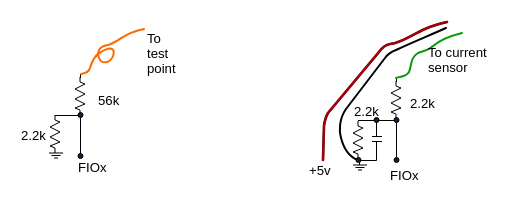
<!DOCTYPE html>
<html lang="en">
<head>
<meta charset="utf-8">
<title>Test point and current sensor wiring</title>
<style>
:root {
  --paper: #ffffff;
  --ink: #000000;
  --node: #0d2240;
  --probe: #ff6a00;
  --supply: #a80008;
  --supply-edge: #5c0004;
  --signal: #0a9a0a;
}
* { margin: 0; box-sizing: border-box; }
body { width: 528px; height: 206px; overflow: hidden; background: var(--paper); }
.schematic { position: relative; width: 528px; height: 206px; overflow: hidden; }
.wiring { position: absolute; inset: 0; display: block; fill: none; }
.thin { stroke: var(--ink); stroke-width: 1; }
.lead { stroke-width: 2; stroke-linecap: round; stroke-linejoin: round; }
.probe { stroke: var(--probe); }
.signal { stroke: var(--signal); }
.ground-lead { stroke: var(--ink); }
.supply { stroke: var(--supply); }
.supply-edge { stroke: var(--supply-edge); stroke-width: 2.6; }
.node { fill: var(--node); stroke: var(--ink); stroke-width: 1; }
.label {
  position: absolute;
  font: 13.2px/15px "Liberation Sans", Arial, sans-serif;
  color: var(--ink);
  white-space: nowrap;
}
.test-point { left: 147px; top: 31px; }
.r-56k { left: 98px; top: 93px; }
.r-left { left: 21px; top: 128px; }
.pin-left { left: 78px; top: 160px; }
.current-sensor { left: 428px; top: 45px; }
.r-series { left: 410px; top: 96px; }
.r-shunt { left: 354px; top: 104px; }
.supply-5v { left: 309px; top: 163px; }
.pin-right { left: 390px; top: 168px; }
</style>
</head>
<body>
<main class="schematic">
  <svg class="wiring" width="528" height="206" viewBox="0 0 528 206" role="img" aria-label="Two resistor divider circuits with coloured leads">
    <defs>
      <path id="resistor" d="M0 0V5L5 7L-5 12L5 17L-5 22L5 27L-5 31L0 33V38"/>
      <path id="ground" d="M-7 0H7M-4.5 2.5H4.5M-2 5H2"/>
      <circle id="node" r="2.5"/>
    </defs>

    <g id="test-point-circuit">
      <g class="thin">
        <use href="#resistor" x="80" y="77"/>
        <path d="M80.500 74V78M80.500 115V156M80 115.500H55"/>
        <use href="#resistor" x="55" y="115"/>
        <use href="#ground" x="56" y="153"/>
      </g>
      <path class="lead probe" d="M81 74C86 73 89 72 90 68C92 61 95 55 101 52C113 45 115 50 113 56C110 64 101 64 99 58C96 50 101 46 108 45C121 41 123 33 144 29"/>
      <use class="node" href="#node" x="80.500" y="115"/>
      <use class="node" href="#node" x="80.500" y="156"/>
    </g>

    <g id="current-sensor-circuit">
      <g class="thin">
        <use href="#resistor" x="396" y="81"/>
        <path d="M396.500 78V82M396.500 118V160M396 120.500H358"/>
        <use href="#resistor" x="358" y="121"/>
        <path d="M376.500 120V136M372 136.500H382M372 141.500H382M376.500 141V160.500H358"/>
        <path d="M359.500 160V165"/>
        <use href="#ground" x="360" y="165"/>
      </g>
      <path class="lead signal" d="M396 78C402 76 406 77 409 72C412 65 410 58 418 53C426 50 428 51 433 46C440 40 450 36 462 33"/>
      <path class="lead ground-lead" d="M446 28C428 36 411 43 396 50C390 52 388 54 385 58L346 109C339 119 339 131 341 138C344 149 349 157 358 160"/>
      <path class="lead supply-edge" d="M323 160L324 126Q325 118 328 113L379 52Q384 45 390 44C402 43 413 34 425 29Q434 25 447 22"/>
      <path class="lead supply" d="M323 160L324 126Q325 118 328 113L379 52Q384 45 390 44C402 43 413 34 425 29Q434 25 447 22"/>
      <use class="node" href="#node" x="376.500" y="120"/>
      <use class="node" href="#node" x="396.500" y="120"/>
      <use class="node" href="#node" x="396.500" y="160"/>
      <use class="node" href="#node" x="358.500" y="160"/>
    </g>
  </svg>

  <p class="label test-point">To<br>test<br>point</p>
  <p class="label r-56k">56k</p>
  <p class="label r-left">2.2k</p>
  <p class="label pin-left">FIOx</p>
  <p class="label current-sensor">To current<br>sensor</p>
  <p class="label r-series">2.2k</p>
  <p class="label r-shunt">2.2k</p>
  <p class="label supply-5v">+5v</p>
  <p class="label pin-right">FIOx</p>
</main>
</body>
</html>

┄┄┄┄┄┄┄┄┄┄┄┄┄┄┄┄┄┄┄┄

• EXERCISE PROMPT: All preceding records should be duplicated verbatim, images excepted.

• WRITTEN RESPONSE:
<!DOCTYPE html>
<html lang="en">
<head>
<meta charset="utf-8">
<title>Test point and current sensor wiring</title>
<style>
:root {
  --paper: #ffffff;
  --ink: #000000;
  --node: #0d2240;
  --probe: #ff6a00;
  --supply: #a80008;
  --supply-edge: #5c0004;
  --signal: #0a9a0a;
}
* { margin: 0; box-sizing: border-box; }
body { width: 528px; height: 206px; overflow: hidden; background: var(--paper); }
.schematic { position: relative; width: 528px; height: 206px; overflow: hidden; }
.wiring { position: absolute; inset: 0; display: block; fill: none; }
.thin { stroke: var(--ink); stroke-width: 1; }
.lead { stroke-width: 2; stroke-linecap: round; stroke-linejoin: round; }
.probe { stroke: var(--probe); }
.signal { stroke: var(--signal); }
.ground-lead { stroke: var(--ink); }
.supply { stroke: var(--supply); }
.supply-edge { stroke: var(--supply-edge); stroke-width: 2.6; }
.node { fill: var(--node); stroke: var(--ink); stroke-width: 1; }
.label {
  position: absolute;
  font: 13.2px/15px "Liberation Sans", Arial, sans-serif;
  color: var(--ink);
  white-space: nowrap;
}
.test-point { left: 147px; top: 31px; }
.r-56k { left: 98px; top: 93px; }
.r-left { left: 21px; top: 128px; }
.pin-left { left: 78px; top: 160px; }
.current-sensor { left: 428px; top: 45px; }
.r-series { left: 410px; top: 96px; }
.r-shunt { left: 354px; top: 104px; }
.supply-5v { left: 309px; top: 163px; }
.pin-right { left: 390px; top: 168px; }
</style>
</head>
<body>
<main class="schematic">
  <svg class="wiring" width="528" height="206" viewBox="0 0 528 206" role="img" aria-label="Two resistor divider circuits with coloured leads">
    <defs>
      <path id="resistor" d="M0 0V5L5 7L-5 12L5 17L-5 22L5 27L-5 31L0 33V38"/>
      <path id="ground" d="M-7 0H7M-4.5 2.5H4.5M-2 5H2"/>
      <circle id="node" r="2.5"/>
    </defs>

    <g id="test-point-circuit">
      <g class="thin">
        <use href="#resistor" x="80" y="77"/>
        <path d="M80.500 74V78M80.500 115V156M80 115.500H55"/>
        <use href="#resistor" x="55" y="115"/>
        <use href="#ground" x="56" y="153"/>
      </g>
      <path class="lead probe" d="M81 74C86 73 89 72 90 68C92 61 95 55 101 52C113 45 115 50 113 56C110 64 101 64 99 58C96 50 101 46 108 45C121 41 123 33 144 29"/>
      <use class="node" href="#node" x="80.500" y="115"/>
      <use class="node" href="#node" x="80.500" y="156"/>
    </g>

    <g id="current-sensor-circuit">
      <g class="thin">
        <use href="#resistor" x="396" y="81"/>
        <path d="M396.500 78V82M396.500 118V160M396 120.500H358"/>
        <use href="#resistor" x="358" y="121"/>
        <path d="M376.500 120V136M372 136.500H382M372 141.500H382M376.500 141V160.500H358"/>
        <path d="M359.500 160V165"/>
        <use href="#ground" x="360" y="165"/>
      </g>
      <path class="lead signal" d="M396 78C402 76 406 77 409 72C412 65 410 58 418 53C426 50 428 51 433 46C440 40 450 36 462 33"/>
      <path class="lead ground-lead" d="M446 28C428 36 411 43 396 50C390 52 388 54 385 58L346 109C339 119 339 131 341 138C344 149 349 157 358 160"/>
      <path class="lead supply-edge" d="M323 160L324 126Q325 118 328 113L379 52Q384 45 390 44C402 43 413 34 425 29Q434 25 447 22"/>
      <path class="lead supply" d="M323 160L324 126Q325 118 328 113L379 52Q384 45 390 44C402 43 413 34 425 29Q434 25 447 22"/>
      <use class="node" href="#node" x="376.500" y="120"/>
      <use class="node" href="#node" x="396.500" y="120"/>
      <use class="node" href="#node" x="396.500" y="160"/>
      <use class="node" href="#node" x="358.500" y="160"/>
    </g>
  </svg>

  <p class="label test-point">To<br>test<br>point</p>
  <p class="label r-56k">56k</p>
  <p class="label r-left">2.2k</p>
  <p class="label pin-left">FIOx</p>
  <p class="label current-sensor">To current<br>sensor</p>
  <p class="label r-series">2.2k</p>
  <p class="label r-shunt">2.2k</p>
  <p class="label supply-5v">+5v</p>
  <p class="label pin-right">FIOx</p>
</main>
</body>
</html>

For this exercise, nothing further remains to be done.